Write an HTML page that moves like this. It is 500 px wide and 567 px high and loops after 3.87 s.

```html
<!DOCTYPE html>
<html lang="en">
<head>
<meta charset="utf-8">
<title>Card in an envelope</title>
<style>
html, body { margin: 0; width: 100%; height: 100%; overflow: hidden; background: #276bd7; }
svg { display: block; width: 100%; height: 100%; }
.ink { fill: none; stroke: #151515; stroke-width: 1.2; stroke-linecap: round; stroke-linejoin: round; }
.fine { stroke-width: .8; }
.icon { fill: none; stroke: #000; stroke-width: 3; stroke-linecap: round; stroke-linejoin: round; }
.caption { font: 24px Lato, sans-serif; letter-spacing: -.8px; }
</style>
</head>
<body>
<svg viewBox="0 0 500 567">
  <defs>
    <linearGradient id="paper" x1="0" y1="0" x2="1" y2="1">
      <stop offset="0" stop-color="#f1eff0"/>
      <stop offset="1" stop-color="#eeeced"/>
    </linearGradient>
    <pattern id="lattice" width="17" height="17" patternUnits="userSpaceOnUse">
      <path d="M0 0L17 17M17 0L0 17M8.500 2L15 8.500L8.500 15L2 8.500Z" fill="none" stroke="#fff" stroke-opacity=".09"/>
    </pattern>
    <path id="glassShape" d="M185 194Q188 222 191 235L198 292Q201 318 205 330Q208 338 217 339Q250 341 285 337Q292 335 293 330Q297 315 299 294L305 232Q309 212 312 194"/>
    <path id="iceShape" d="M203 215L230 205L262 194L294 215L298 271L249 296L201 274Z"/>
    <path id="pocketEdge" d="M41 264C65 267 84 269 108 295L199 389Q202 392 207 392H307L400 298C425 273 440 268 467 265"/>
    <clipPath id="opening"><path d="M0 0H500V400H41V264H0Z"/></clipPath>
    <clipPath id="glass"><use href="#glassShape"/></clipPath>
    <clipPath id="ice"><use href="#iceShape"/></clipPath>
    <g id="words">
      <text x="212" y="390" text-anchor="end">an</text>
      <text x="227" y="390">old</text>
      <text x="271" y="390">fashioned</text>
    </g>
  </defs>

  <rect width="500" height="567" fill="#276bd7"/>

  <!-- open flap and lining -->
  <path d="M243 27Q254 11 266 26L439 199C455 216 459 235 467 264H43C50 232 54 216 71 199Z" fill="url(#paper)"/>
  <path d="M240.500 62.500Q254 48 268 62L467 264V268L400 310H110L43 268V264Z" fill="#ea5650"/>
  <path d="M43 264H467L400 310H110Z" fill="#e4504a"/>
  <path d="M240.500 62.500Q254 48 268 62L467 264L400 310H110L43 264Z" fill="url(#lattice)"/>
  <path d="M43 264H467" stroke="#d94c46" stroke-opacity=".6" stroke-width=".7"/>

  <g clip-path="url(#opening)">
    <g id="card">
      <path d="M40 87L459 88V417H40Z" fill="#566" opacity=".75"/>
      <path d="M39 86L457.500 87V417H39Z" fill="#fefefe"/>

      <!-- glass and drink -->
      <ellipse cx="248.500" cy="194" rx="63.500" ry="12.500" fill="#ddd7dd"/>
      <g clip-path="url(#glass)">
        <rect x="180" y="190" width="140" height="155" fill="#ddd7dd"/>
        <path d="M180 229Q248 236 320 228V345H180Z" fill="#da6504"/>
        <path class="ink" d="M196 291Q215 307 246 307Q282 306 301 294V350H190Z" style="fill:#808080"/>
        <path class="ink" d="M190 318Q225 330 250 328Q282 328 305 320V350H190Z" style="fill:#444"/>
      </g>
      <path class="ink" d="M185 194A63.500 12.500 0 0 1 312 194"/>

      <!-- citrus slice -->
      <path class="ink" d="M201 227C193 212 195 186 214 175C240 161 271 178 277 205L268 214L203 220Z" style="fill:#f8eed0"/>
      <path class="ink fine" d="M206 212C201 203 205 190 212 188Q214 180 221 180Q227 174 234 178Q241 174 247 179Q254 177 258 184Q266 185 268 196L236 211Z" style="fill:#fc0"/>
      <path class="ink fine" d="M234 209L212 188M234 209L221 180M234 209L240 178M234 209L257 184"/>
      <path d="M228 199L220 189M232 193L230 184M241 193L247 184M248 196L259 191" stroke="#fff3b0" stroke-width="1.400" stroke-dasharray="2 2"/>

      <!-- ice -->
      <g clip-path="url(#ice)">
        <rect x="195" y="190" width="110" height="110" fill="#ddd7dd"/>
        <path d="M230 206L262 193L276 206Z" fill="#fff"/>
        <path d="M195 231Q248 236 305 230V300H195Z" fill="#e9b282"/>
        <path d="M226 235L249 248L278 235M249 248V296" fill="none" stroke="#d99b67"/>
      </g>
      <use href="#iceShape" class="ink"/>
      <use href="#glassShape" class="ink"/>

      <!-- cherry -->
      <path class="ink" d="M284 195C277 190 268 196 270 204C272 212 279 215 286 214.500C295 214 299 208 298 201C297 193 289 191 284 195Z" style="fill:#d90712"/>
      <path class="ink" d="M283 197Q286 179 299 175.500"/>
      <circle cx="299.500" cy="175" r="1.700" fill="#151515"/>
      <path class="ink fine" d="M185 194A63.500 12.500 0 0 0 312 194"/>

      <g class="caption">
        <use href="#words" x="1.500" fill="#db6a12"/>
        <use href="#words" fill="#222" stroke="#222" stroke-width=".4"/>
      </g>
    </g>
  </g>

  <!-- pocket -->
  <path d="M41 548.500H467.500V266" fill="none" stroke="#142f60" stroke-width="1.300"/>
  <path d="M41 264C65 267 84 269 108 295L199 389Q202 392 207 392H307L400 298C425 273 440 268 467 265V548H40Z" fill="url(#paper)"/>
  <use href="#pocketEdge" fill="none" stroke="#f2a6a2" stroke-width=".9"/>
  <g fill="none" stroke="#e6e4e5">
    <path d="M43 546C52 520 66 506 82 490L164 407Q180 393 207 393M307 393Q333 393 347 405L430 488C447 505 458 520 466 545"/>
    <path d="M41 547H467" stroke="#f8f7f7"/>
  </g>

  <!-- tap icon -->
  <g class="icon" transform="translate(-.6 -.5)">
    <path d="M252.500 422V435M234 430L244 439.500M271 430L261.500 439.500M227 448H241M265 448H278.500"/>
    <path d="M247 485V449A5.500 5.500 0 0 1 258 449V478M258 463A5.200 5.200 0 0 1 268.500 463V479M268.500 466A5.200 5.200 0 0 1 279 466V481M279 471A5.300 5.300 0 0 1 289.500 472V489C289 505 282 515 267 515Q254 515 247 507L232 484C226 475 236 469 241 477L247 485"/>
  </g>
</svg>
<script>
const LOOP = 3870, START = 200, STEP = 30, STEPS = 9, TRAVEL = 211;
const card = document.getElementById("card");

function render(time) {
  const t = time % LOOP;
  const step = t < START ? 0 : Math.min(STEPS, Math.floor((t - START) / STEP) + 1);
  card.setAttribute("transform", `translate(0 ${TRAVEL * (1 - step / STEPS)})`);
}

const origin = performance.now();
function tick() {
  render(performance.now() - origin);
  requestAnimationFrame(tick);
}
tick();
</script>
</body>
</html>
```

## Your objective
Going through the data above, state how many lines include the word "clipPath"; only that number is needed.

## Response area
3